I actually found it strangely interesting how many parallels it had compared to a 1940's comic story I just happened to read earlier in the week. The superhero story about The Whizzer from All Winners Comics #2, to be precise...
Please take a moment to read through that Whizzer story above. It is, I think, pretty critical to understanding what I think about Twilight: The Graphic Novel.
Done? Good. Now, did you notice in that Whizzer story how it didn't make a lick of sense? Characters are doing and saying things almost randomly, scenes change abruptly and for no reason... Hell, even the porthole window changes from round in one panel to square in the next! There's kind of a vague sense of story progression, but it kind of feels like somebody tore out every other page.
That's what reading Twilight: The Graphic Novel was like. Even setting aside the already-much-maligned-elsewhere piss-poor lettering, the actual comic just comes across as a bunch of random scenes that seem like they ought to be connected somehow but really aren't. Characters say things that seem like they ought to relate back to something else, but you're not sure what. There are sudden, disconnected scene changes throughout the book. The more action-oriented scenes are completely incomprehensible, and the reader can only infer what happened by reading the dialogue several pages later. Not to mention some bizarre leaps of in-story logic that make 1940s comics look completely sensible by comparison.
To complicate matters, the text suggests the vampires look different than other folks. But the art really makes everyone look pretty much the same. Oh, individual characters are identifiable enough and it's not as if you can't tell one character from another, but they all have that same sparkling beauty that's allegedly reserved for these vampires.
Further complicating matters, there is not one border gutter in the whole book. Panels are divided by a simple black line, slightly heavier than what's used within the panels. Individual panels are cropped strangely, not infrequently cutting off people's heads and projecting the reader's attention in precisely the wrong places. Most of the individual pages are a mess from a layout perspective, and it really isn't then surprising that the lettering had to be placed over character's faces.
I'm not about to say that the whole Twilight saga is crap; I've read one person's adaptation of part of the overall story. I have to assume, in fact, that Stephanie Meyer's original novel was much more cohesive, because I can't imagine any editor approving it otherwise. The general story idea isn't my cup of tea, but a lot of people get something out of it so I'm not about to judge.
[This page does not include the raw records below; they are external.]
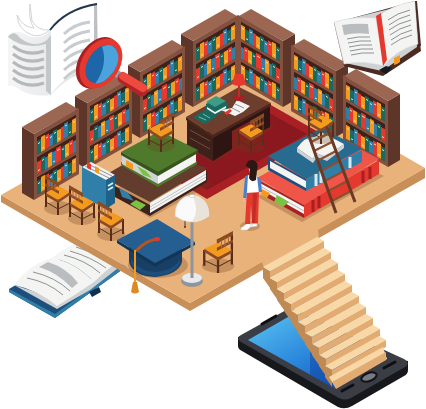
<!DOCTYPE html>
<html lang="en">
<head>
<meta charset="utf-8">
<title>Isometric online library</title>
<style>
:root{--wood:#85513f;--wood-dark:#5e3529;--wood-deep:#3d211b;--floor:#e9b27a;--floor-edge:#c98f58;--red:#e5392f;--red-dark:#a81f24;--orange:#f39a1f;--blue:#2f7fa8;--navy:#1d4f7c;--teal:#1b6a60;--green:#4f7a2c;--paper:#f4f4f2;--paper-shade:#cfd2d4;--ink:#8d9296}
html,body{margin:0;background:#fff;overflow:hidden}
svg{display:block;width:426px;height:409px}
.wood{fill:var(--wood)}.wood-dark{fill:var(--wood-dark)}.wood-deep{fill:var(--wood-deep)}
.red{fill:var(--red)}.red-dark{fill:var(--red-dark)}.orange{fill:var(--orange)}.blue{fill:var(--blue)}.navy{fill:var(--navy)}.teal{fill:var(--teal)}.green{fill:var(--green)}
.paper{fill:var(--paper)}.shade{fill:var(--paper-shade)}
.line{fill:none;stroke:var(--ink);stroke-width:1}
.shadow{fill:#6b3c1c;opacity:.28}
</style>
</head>
<body>
<svg viewBox="0 0 426 409" role="img" aria-label="Isometric library with bookshelves, giant books and a staircase leading down to a smartphone">
<defs>
<linearGradient id="screen" x1="0" y1="0" x2="1" y2="1"><stop offset="0" stop-color="#5cc6f2"/><stop offset=".5" stop-color="#2a86dc"/><stop offset="1" stop-color="#1245a8"/></linearGradient>
<linearGradient id="curl" x1="0" x2="1"><stop offset="0" stop-color="#f5f5f5"/><stop offset=".7" stop-color="#e2e4e5"/><stop offset="1" stop-color="#b9bdc0"/></linearGradient>
<g id="row">
<rect width="39" height="17" class="wood-deep"/>
<path class="teal" d="M0 4h4v13h-4zM16 3h4v14h-4zM31 5h4v12h-4z"/>
<path class="red" d="M8 3h4v14h-4zM24 4h3v13h-3z"/>
<path class="orange" d="M4 2h4v15h-4zM20 5h4v12h-4zM35 3h4v14h-4z"/>
<path class="blue" d="M12 5h4v12h-4zM27 2h4v15h-4z"/>
<path stroke="#f6dfb0" d="M1 7h2M9 6h2M13 8h2M17 6h2M28 5h2M36 6h2M5 14h2M21 14h2M32 14h2"/>
</g>
<g id="row-alt">
<rect width="39" height="17" class="wood-deep"/>
<path class="teal" d="M4 3h4v14h-4zM24 4h4v13h-4z"/>
<path class="red" d="M0 5h4v12h-4zM19 2h5v15h-5zM32 3h4v14h-4z"/>
<path class="orange" d="M11 3h4v14h-4zM28 4h4v13h-4z"/>
<path class="blue" d="M8 5h3v12h-3zM15 4h4v13h-4zM36 5h3v12h-3z"/>
<path stroke="#f6dfb0" d="M5 6h2M12 6h2M20 5h3M25 7h2M33 6h2M1 14h2M16 14h2M29 14h2"/>
</g>
<g id="shelf">
<polygon class="wood-dark" points="0,0 -12,-7 -12,59 0,66"/>
<polygon fill="#9b6652" points="0,0 -12,-7 32,-32 44,-25"/>
<g transform="matrix(1 -.577 0 1 0 0)">
<rect width="45" height="66" class="wood"/>
<use href="#row" x="3" y="5"/><use href="#row-alt" x="3" y="25"/><use href="#row" x="3" y="45"/>
</g>
</g>
<g id="chair">
<ellipse class="shadow" cx="13" cy="33" rx="14" ry="7"/>
<path fill="none" stroke="#5a2d18" stroke-width="2" d="M1 1V32M13 8V40M25 18V33M13 14V26"/>
<polygon class="orange" points="1,18 13,11 25,17 13,25"/>
<path fill="#8a4a22" d="M1 18 13 25 25 17V20L13 28 1 21z"/>
<path fill="#8a4a22" d="M0 0 14 8V12L0 4zM0 8 14 16V19L0 11z"/>
<path stroke="#b5692d" d="M4 5V12M7 7V14M10 9V16"/>
<path fill="none" stroke="#5a2d18" d="M1 27 13 34 25 28"/>
</g>
<g id="step">
<polygon fill="#c08a55" points="0,0 7,4 7,21 0,11"/>
<polygon fill="#f9d8a8" points="0,0 54,-30 61,-26 7,4"/>
<polygon fill="#e2ab72" points="7,4 61,-26 61,-19 7,11"/>
</g>
</defs>

<g id="phone">
<path fill="#16181c" d="M238 337V346Q238 349 242 351L338 407Q345 410 352 406L404 376Q408 374 408 370V361z"/>
<path fill="#3a3d44" d="M241 335 288 309Q292 307 297 310L404 359Q411 363 405 367L351 398Q345 401 339 398L241 342Q235 338 241 335z"/>
<polygon fill="url(#screen)" points="248,340 295,313 384,360 334,388"/>
<polygon fill="#0d3f9e" opacity=".45" points="310,322 384,360 334,388 310,375"/>
<path stroke="#0e0f12" stroke-width="3" stroke-linecap="round" d="M262 324 276 316M342 391 353 385M384 368 395 362"/>
<ellipse cx="369" cy="377" rx="8" ry="4" fill="#777b82" stroke="#121316" stroke-width="2" transform="rotate(-20 369 377)"/>
</g>

<g id="blue-open-book">
<polygon class="navy" points="9,289 75,250 130,257 130,264 55,318 9,292"/>
<path class="blue" d="M9 289 55 314 130 260V264L55 318 9 292z"/>
<path class="shade" d="M14 285 57 309 90 290 126 262V256L60 300z"/>
<path class="paper" d="M14 285Q30 264 52 258Q75 262 94 282Q75 295 57 306Q38 290 14 285z"/>
<path class="paper" d="M52 258Q68 245 85 240L128 256Q112 264 94 282Q75 262 52 258z"/>
<path class="line" d="M27 278Q48 282 63 295M33 272Q55 277 70 291M64 255Q85 260 100 273M70 251Q91 257 106 268M76 247Q98 254 112 264"/>
<path fill="#b9bdc0" d="M39 267 48 262Q67 268 78 283L72 288Q58 273 39 267z"/>
<path fill="#0f3050" d="M89 292 99 287 101 292 92 297z"/>
</g>

<g id="floor">
<polygon fill="var(--floor-edge)" points="1,195 1,202 190,311 425,178 425,168 190,303"/>
<polygon fill="var(--floor)" points="1,195 238,60 425,168 318,230 319,238 264,268 262,262 190,303"/>
<polygon class="red-dark" points="150,165 262,100 322,134 207,199"/>
<polygon fill="#8b181f" points="165,165 262,109 307,134 207,190"/>
</g>

<g id="staircase">
<use href="#step" x="263" y="267"/><use href="#step" x="270" y="278"/><use href="#step" x="277" y="289"/><use href="#step" x="284" y="300"/><use href="#step" x="291" y="311"/><use href="#step" x="298" y="322"/><use href="#step" x="305" y="333"/><use href="#step" x="312" y="344"/><use href="#step" x="319" y="355"/><use href="#step" x="325" y="366"/>
<polygon fill="#f9d8a8" points="329,377 383,347 387,359 336,388"/>
<polygon fill="#e2ab72" points="332,382 386,352 386,360 336,389"/>
</g>

<g id="bookshelves">
<use href="#shelf" x="193" y="41"/><use href="#shelf" x="140" y="72"/><use href="#shelf" x="87" y="103"/><use href="#shelf" x="34" y="134"/>
<use href="#shelf" transform="translate(283 41) scale(-1 1)"/><use href="#shelf" transform="translate(336 71) scale(-1 1)"/><use href="#shelf" transform="translate(388 101) scale(-1 1)"/>
</g>

<g id="desk">
<polygon class="shadow" points="187,147 213,163 275,127 250,112"/>
<polygon class="wood-deep" points="187,120 213,135 213,161 187,146"/>
<polygon fill="#2c1512" points="213,135 270,104 270,127 256,134 256,118 232,131 232,149 213,161"/>
<path stroke="#794b3a" d="M190 130 210 141M190 138 210 149"/>
<polygon fill="#6d3d2d" points="186,117 239,87 271,103 213,135"/>
<path fill="#4a261c" d="M186 117 213 135 271 103V106L213 138 186 120z"/>
<polygon class="teal" points="193,117 205,110 217,117 204,124"/>
<path stroke="#6fc0aa" d="M199 117 206 120M203 114 210 118"/>
<path class="teal" d="M206 104 217 98 227 103V110L215 116 206 111z"/>
<path class="paper" d="M207 107 215 112 226 106V108L215 114 207 109z"/>
<polygon fill="#3d9b86" points="206,102 216,96 226,101 215,107"/>
<path class="paper" d="M221 110 232 108 237 100 250 106 243 112 235 116z"/>
<path class="line" d="M232 108 240 112M235 104 244 108"/>
<path class="red" d="M224 113 230 109 232 111 227 115z"/>
<ellipse class="red-dark" cx="239" cy="98" rx="6" ry="3"/>
<path stroke="#c62c2a" stroke-width="2" d="M239 97V82"/>
<path class="red" d="M235 74h8l3 10q-7 4-14 0z"/>
</g>
<use href="#chair" transform="translate(264 113) scale(-1 1)"/>

<g id="left-giant-books">
<polygon class="shadow" points="106,190 150,218 212,184 190,170"/>
<polygon class="wood-deep" points="102,179 150,205 207,171 207,182 150,216 102,190"/>
<polygon class="paper" points="150,203 206,170 206,180 150,213"/>
<path class="line" d="M150 207 206 174M150 210 206 177" opacity=".5"/>
<polygon fill="#623c2d" points="102,177 148,150 207,168 150,202"/>
<path class="green" d="M121 162 158 184 197 161V164L158 187 121 165z"/>
<polygon class="paper" points="158,174 196,152 196,162 158,184"/>
<polygon class="shade" points="122,155 158,175 158,184 122,164"/>
<polygon class="green" points="121,152 160,131 198,150 158,172"/>
<path fill="#34561c" d="M121 152 158 172 198 150V153L158 176 121 155z"/>
<path fill="#7cc242" d="M137 166 146 171 152 178 143 175z"/>
<path class="orange" d="M126 160 133 164V170L126 166z"/>
<path class="blue" d="M119 188 128 193 134 201 122 197z"/>
<path fill="#7cc242" d="M136 200 146 205 140 210 130 204z"/>
</g>
<use href="#chair" transform="translate(174 112) scale(-1 1)"/>

<g id="right-giant-books">
<polygon class="shadow" points="256,196 302,222 384,176 350,160"/>
<polygon class="red-dark" points="257,179 304,205 304,218 257,192"/>
<polygon class="paper" points="260,183 304,207 304,214 260,189"/>
<path class="line" d="M260 186 304 211" opacity=".6"/>
<polygon class="red" points="304,204 379,160 379,174 304,218"/>
<polygon fill="#f0554a" points="257,178 334,135 379,159 304,205"/>
<path stroke="#a81f24" stroke-width="3" d="M313 200V212M319 196V208M363 171V183M370 167V179"/>
<polygon class="navy" points="268,158 306,179 306,191 268,170"/>
<polygon class="paper" points="270,161 306,181 306,188 270,168"/>
<polygon class="blue" points="306,179 362,150 362,162 306,191"/>
<polygon fill="#286b90" points="268,156 322,128 362,149 306,179"/>
<path stroke="#d8e9f1" stroke-width="3" d="M316 174V186M321 171V183M350 157V168"/>
<path class="paper" d="M297 148Q305 136 315 137L321 132 344 144 326 157 316 153 313 159z"/>
<path class="shade" d="M297 148 313 159 316 153 326 157 344 144V148L327 161 317 157 313 163 297 152z"/>
<path fill="#7cc242" d="M277 195 289 202 283 207 274 202z"/>
<path class="orange" d="M262 189 270 193 267 198 260 195z"/>
</g>
<use href="#chair" x="308" y="104"/>

<g id="ladder" fill="none" stroke="#6b3a25">
<path stroke-width="2" stroke="#8a5030" d="M311 142 329 133M314 151 332 142M317 161 336 151M321 171 340 161M325 181 344 171M328 191 348 181M332 201 351 191"/>
<path stroke-width="3" d="M309 136 336 213M327 127 355 202"/>
</g>

<g id="reader">
<ellipse class="shadow" cx="250" cy="226" rx="10" ry="5"/>
<path fill="#fff" stroke="#ccc" stroke-width=".5" d="M241 228 248 223 253 225 247 230 241 230zM250 224h7v2l-6 1z"/>
<path class="red" d="M247 190h12l-1 33h-6l-1-18-1 19h-5z"/>
<path fill="#c32c28" d="M253 193 252 223h3l2-30z"/>
<path fill="#fff" d="M245 177 251 174 258 176 260 192 246 193z"/>
<path fill="#4a7fd0" d="M245 177 248 175 247 191 246 200 243 200zM257 176 261 180 262 192 259 194z"/>
<path fill="#f2b68c" d="M243 198h3l-1 4h-2zM259 192h3l-1 3h-2zM248 164h7v11h-5z"/>
<path fill="#2b1714" d="M246 166Q247 159 253 160Q259 162 257 170L256 180Q251 183 249 178L250 169z"/>
</g>

<g id="standing-book">
<polygon class="navy" points="82,165 106,178 106,207 82,194"/>
<polygon class="blue" points="82,167 106,180 106,209 82,196"/>
<polygon class="paper" points="82,167 91,162 115,175 106,180"/>
<polygon fill="#1f6288" points="106,180 115,175 115,203 106,209"/>
<path class="line" d="M85 166 109 178M88 164 112 176"/>
<path class="red" d="M87 162l4 2v6l-4-2z"/><path class="orange" d="M95 166l4 2v6l-4-2z"/>
<path stroke="#d8e9f1" stroke-width="2" d="M108 186 113 183M108 190 113 187"/>
</g>
<use href="#chair" x="45" y="175"/><use href="#chair" x="69" y="185"/><use href="#chair" x="94" y="198" transform="translate(4 3)"/>
<use href="#chair" transform="translate(233 231) scale(-1.15 1.05)"/>

<g id="graduation-cap">
<ellipse class="shadow" cx="158" cy="265" rx="30" ry="13"/>
<path fill="#183f66" d="M129 245V262Q133 276 155 277Q178 275 182 262V245z"/>
<path class="navy" d="M131 259Q138 271 155 272Q174 271 180 259V263Q174 275 155 276Q137 275 131 263z"/>
<polygon fill="#123656" points="117,240 155,263 195,242 195,245 155,267 117,243"/>
<polygon fill="#255f92" points="117,240 157,219 195,242 155,263"/>
<path fill="none" stroke="#b8541f" stroke-width="3" d="M158 239Q146 240 136 251"/>
<path fill="none" stroke="var(--orange)" stroke-width="2" d="M135 250V283"/>
<ellipse class="red" cx="157" cy="239" rx="3" ry="2"/>
<path fill="#dc8a22" d="M133 282h4l2 10q-4 3-8 0z"/>
</g>

<g id="floor-lamp">
<ellipse cx="192" cy="281" rx="11" ry="6" fill="#8f969b"/><ellipse cx="192" cy="278" rx="10" ry="5" fill="#e7eaec"/>
<path stroke="#8f969b" stroke-width="3" d="M192 218V278"/>
<path stroke="#4d3a32" d="M185 218V227"/><circle cx="185" cy="227" r="1" fill="#4d3a32"/>
<path fill="#fafafa" stroke="#d6d9db" stroke-width=".6" d="M175 216Q175 197 192 195Q209 197 209 216Q192 228 175 216z"/>
<path fill="#e9e4da" d="M192 195Q209 197 209 216Q201 222 192 222Q200 210 192 195z"/>
<ellipse cx="192" cy="196" rx="3" ry="1.5" fill="#fff" stroke="#aaa" stroke-width=".5"/>
</g>

<g id="white-open-book">
<path fill="url(#curl)" d="M8 35Q15 28 28 36Q42 40 50 31Q66 8 97 3L98 69Q70 73 51 95Q33 97 22 91Q14 85 8 86z"/>
<path fill="#fff" d="M51 29Q66 10 94 5V66Q68 72 51 94z"/>
<path fill="#c3c7c9" d="M8 37Q14 29 20 38Q35 49 47 40L51 35V95L46 91V44Q24 50 8 37z"/>
<path fill="#fff" stroke="#d1d4d6" d="M17 15Q18 30 32 35Q40 38 50 30Q38 31 32 21L30 4Q28 20 34 28Q22 27 17 15z"/>
<path fill="none" stroke="#b4b9bc" stroke-width="3" d="M13 46Q27 57 44 51M13 54Q27 65 44 59M13 62Q27 73 44 67M13 70Q27 81 44 75M13 78Q27 89 44 83"/>
<path fill="none" stroke="#c8ccce" stroke-width="3" d="M64 34Q74 24 90 22M64 43Q74 33 90 31M64 52Q74 42 90 40M64 61Q74 51 90 49M64 70Q74 60 90 58M64 79Q74 69 86 67"/>
<path fill="none" stroke="#23374c" stroke-width="2" d="M50 30Q66 9 97 4"/>
</g>

<g id="magnifier">
<path stroke="#9aa0a6" stroke-width="7" d="M113 71 122 77"/>
<path stroke="#b3242a" stroke-width="11" stroke-linecap="round" d="M123 78 142 91"/>
<path stroke="#f0493f" stroke-width="8" stroke-linecap="round" d="M123 76 143 88"/>
<g transform="rotate(32 100 63)">
<ellipse class="red-dark" cx="98" cy="64" rx="19" ry="28"/>
<ellipse class="red" cx="101" cy="63" rx="19" ry="27"/>
<ellipse cx="102" cy="63" rx="14" ry="21" fill="#1d67a8"/>
<path fill="#4aa3dc" d="M102 42Q116 44 116 63Q115 78 107 83Q108 60 93 48Q97 42 102 42z"/>
</g>
</g>

<g id="ribbon-open-book">
<path fill="#4b2a22" d="M334 23 344 66 383 76 421 51 415 1z"/>
<path class="shade" d="M336 22 345 63 382 71 417 47 414 3z"/>
<path class="paper" stroke="#d6d9db" stroke-width=".6" d="M334 22Q354 16 376 18L384 66Q362 60 344 64z"/>
<path class="paper" stroke="#d6d9db" stroke-width=".6" d="M376 18Q391 5 415 1L418 44Q396 50 384 66z"/>
<path class="red" d="M376 16 381 13 387 60 383 66z"/>
<path class="line" d="M347 39Q358 36 370 37M348 43Q360 40 371 41M349 47Q361 44 372 45M350 51Q361 48 373 49M351 55Q362 52 374 53M388 20Q397 13 410 10M389 25Q398 18 410 15M389 30Q398 23 411 20M390 35Q399 28 411 25M391 40Q400 33 412 30M391 45Q400 38 412 35"/>
<path fill="#b9bdc0" d="M342 25Q355 23 368 24L369 34Q356 32 344 35z"/>
<path fill="none" stroke="#4b2a22" stroke-width="2" d="M416 1 420 46"/>
<path class="orange" d="M394 58 400 55V62L397 64 394 65z"/>
<path fill="#17191d" d="M379 70 386 66 392 68 386 74z"/>
</g>
</svg>
</body>
</html>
But Twilight: The Graphic Novel ranks as one of the worst pieces of printed comic literature I've read in a long time. I really do think some of these poorly-drawn, slap-dashed 1940s reprints I've been reading lately are of much higher quality than this.